Software development does not exist in a vacuum. Every software solution exists to meet the needs of its users, whether they interact with it constantly as part of their job, or are a customer of an online shop that will use it only once but wants to enjoy the experience.
Good user requirements not only tell developers what they should be building in sufficient detail, but also explain why the functionality is needed. In contrast, badly written user requirements lead to confusion and waste. So why do we keep getting them?
During his presentation, Mark shares his thoughts on what user requirement really means, what a good user requirement should and should not include, what a bad user requirement looks like, how you can deal with it, and why every member of a development team should be prepared to take a user's point of view.

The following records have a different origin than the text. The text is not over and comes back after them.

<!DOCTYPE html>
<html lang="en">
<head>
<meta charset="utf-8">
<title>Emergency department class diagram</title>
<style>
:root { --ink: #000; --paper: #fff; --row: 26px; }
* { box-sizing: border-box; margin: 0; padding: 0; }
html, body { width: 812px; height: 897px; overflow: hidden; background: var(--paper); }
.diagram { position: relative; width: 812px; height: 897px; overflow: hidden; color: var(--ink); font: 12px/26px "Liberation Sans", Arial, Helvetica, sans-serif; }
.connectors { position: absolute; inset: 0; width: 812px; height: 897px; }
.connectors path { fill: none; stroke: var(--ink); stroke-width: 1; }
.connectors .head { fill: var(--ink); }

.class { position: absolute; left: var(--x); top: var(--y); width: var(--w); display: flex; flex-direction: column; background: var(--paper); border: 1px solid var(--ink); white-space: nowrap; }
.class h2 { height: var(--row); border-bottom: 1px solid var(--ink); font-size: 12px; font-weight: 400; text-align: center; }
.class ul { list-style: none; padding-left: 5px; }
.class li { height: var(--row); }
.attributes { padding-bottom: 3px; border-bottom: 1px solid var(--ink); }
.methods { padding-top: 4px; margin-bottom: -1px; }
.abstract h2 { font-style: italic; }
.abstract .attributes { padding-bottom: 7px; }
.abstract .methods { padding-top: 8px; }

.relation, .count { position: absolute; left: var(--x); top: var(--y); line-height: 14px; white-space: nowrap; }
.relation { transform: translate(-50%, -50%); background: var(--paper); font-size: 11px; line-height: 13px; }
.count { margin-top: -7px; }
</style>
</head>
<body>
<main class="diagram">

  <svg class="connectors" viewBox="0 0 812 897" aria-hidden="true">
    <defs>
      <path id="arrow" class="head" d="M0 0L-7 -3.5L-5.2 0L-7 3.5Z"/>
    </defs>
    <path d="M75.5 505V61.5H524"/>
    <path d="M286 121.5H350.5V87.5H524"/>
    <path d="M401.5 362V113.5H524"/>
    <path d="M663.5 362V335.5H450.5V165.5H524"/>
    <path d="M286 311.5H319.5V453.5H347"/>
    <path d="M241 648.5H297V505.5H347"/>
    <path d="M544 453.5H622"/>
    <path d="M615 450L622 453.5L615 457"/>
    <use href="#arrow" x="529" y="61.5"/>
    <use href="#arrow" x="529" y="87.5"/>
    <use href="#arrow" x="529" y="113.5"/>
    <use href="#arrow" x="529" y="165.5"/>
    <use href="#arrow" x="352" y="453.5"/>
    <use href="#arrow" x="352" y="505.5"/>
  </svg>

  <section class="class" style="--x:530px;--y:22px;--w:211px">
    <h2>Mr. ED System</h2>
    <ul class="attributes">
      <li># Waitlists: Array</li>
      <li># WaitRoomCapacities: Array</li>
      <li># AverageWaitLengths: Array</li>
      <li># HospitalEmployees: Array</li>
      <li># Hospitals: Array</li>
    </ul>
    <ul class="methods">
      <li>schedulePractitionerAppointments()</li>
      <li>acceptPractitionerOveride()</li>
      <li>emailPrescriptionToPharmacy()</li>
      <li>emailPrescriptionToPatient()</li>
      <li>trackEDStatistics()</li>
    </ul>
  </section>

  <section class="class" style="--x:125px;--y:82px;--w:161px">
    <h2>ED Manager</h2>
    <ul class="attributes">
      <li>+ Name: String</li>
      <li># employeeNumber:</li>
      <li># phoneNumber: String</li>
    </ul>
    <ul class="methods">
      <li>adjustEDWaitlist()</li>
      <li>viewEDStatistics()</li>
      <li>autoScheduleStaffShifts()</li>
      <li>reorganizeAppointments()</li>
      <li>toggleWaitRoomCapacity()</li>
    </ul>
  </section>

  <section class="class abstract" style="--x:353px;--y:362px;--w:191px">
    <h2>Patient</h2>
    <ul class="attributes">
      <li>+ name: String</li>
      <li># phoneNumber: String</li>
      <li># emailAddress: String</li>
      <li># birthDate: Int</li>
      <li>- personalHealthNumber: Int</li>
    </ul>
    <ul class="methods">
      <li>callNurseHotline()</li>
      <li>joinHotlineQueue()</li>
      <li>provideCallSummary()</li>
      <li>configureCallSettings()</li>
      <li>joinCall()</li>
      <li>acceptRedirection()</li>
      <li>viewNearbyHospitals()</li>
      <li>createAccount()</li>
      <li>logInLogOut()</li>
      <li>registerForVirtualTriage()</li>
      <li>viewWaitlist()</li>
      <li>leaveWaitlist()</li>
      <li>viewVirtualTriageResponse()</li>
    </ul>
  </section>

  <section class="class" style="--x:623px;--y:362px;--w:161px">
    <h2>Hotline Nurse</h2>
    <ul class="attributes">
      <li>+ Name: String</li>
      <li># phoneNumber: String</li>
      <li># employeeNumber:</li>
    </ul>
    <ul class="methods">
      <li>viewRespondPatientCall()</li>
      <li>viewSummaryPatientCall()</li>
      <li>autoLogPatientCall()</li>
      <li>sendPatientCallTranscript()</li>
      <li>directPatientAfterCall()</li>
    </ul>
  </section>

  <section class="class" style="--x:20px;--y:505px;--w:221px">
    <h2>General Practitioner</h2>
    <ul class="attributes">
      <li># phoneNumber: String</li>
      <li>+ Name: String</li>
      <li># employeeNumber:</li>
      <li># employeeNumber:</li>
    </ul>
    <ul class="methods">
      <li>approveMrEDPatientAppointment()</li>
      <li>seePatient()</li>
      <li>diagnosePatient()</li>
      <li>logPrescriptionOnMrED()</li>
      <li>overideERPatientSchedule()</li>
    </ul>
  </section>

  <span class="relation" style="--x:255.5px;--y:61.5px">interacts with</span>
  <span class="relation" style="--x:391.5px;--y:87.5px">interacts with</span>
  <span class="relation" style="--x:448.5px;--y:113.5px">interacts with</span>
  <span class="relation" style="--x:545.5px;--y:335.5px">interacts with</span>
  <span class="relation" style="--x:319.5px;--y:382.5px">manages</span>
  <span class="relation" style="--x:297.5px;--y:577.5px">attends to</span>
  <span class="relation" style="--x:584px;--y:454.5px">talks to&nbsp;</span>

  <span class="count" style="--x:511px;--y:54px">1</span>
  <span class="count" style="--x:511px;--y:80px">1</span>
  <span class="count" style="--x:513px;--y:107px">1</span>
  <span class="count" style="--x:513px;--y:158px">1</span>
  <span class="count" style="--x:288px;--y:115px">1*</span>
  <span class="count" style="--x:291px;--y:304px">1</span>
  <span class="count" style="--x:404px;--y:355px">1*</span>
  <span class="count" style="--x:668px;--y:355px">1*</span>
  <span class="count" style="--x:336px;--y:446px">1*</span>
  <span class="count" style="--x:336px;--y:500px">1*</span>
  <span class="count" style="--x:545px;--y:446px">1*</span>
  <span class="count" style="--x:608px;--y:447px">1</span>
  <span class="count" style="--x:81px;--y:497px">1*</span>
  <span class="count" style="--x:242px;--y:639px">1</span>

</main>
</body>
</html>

Mark thrives on creating interactive web applications which focus on meeting their users' real needs first. He draws on wider soft skills and technical experience from his earlier career as a business consultant to make an impact on all aspects of his projects. Outside of work, he enjoys running through sunlit forests and playing board games with his children.